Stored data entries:
+ + +

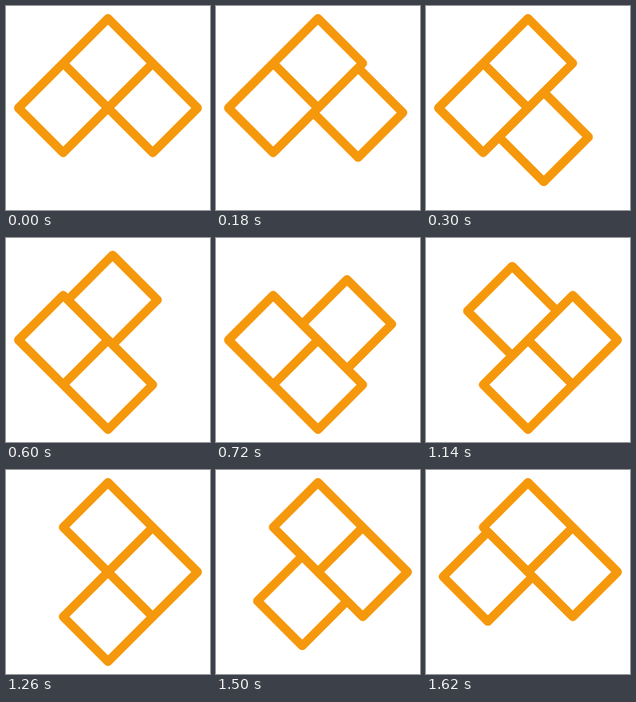
These frames come from a looping animation (256 px wide and 256 px high, 1.68 s). An HTML page with a canvas:

```html
<!DOCTYPE html>
<html lang="en">
<head>
<meta charset="utf-8">
<title>Sliding squares</title>
<style>
  html, body { margin: 0; width: 100%; height: 100%; overflow: hidden; background: #fff; }
  canvas { display: block; width: 256px; height: 256px; }
</style>
</head>
<body>
<canvas id="stage" width="256" height="256"></canvas>
<script>
const ctx = document.getElementById('stage').getContext('2d');
const CENTER = 128, HALF = 56.2;
const TICK = 60, TICKS_PER_MOVE = 7, REST_TICKS = 3, MOVES = 4;

// Slots run clockwise: top, right, bottom, left
const SLOTS = [[0, -1], [1, 0], [0, 1], [-1, 0]];
const slot = i => SLOTS[(i + 8) % 4];
const ease = u => u * u * (3 - 2 * u);

function diamond(x, y) {
  const cx = CENTER + x * HALF, cy = CENTER + y * HALF;
  ctx.moveTo(cx, cy - HALF);
  ctx.lineTo(cx + HALF, cy);
  ctx.lineTo(cx, cy + HALF);
  ctx.lineTo(cx - HALF, cy);
  ctx.closePath();
}

function draw(time) {
  const tick = Math.floor(time / TICK) % (TICKS_PER_MOVE * MOVES);
  const move = Math.floor(tick / TICKS_PER_MOVE);
  const step = tick % TICKS_PER_MOVE;
  const p = step < REST_TICKS ? 0 : ease((step - REST_TICKS + 1) / 5);

  // Each move slides one square clockwise into the empty slot
  const from = 1 - move;
  const [ax, ay] = slot(from), [bx, by] = slot(from + 1);

  ctx.fillStyle = '#fff';
  ctx.fillRect(0, 0, 256, 256);
  ctx.strokeStyle = '#f5980c';
  ctx.lineWidth = 11;
  ctx.lineJoin = 'round';
  ctx.beginPath();
  diamond(...slot(from + 2));
  diamond(...slot(from + 3));
  diamond(ax + (bx - ax) * p, ay + (by - ay) * p);
  ctx.stroke();
}

const start = performance.now();
function loop() {
  draw(performance.now() - start);
  requestAnimationFrame(loop);
}
loop();
</script>
</body>
</html>
```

+ + +

Work to complete:
Reproduce each line of the records in which "height" appears.

Solution to the problem:
  html, body { margin: 0; width: 100%; height: 100%; overflow: hidden; background: #fff; }
  canvas { display: block; width: 256px; height: 256px; }
<canvas id="stage" width="256" height="256"></canvas>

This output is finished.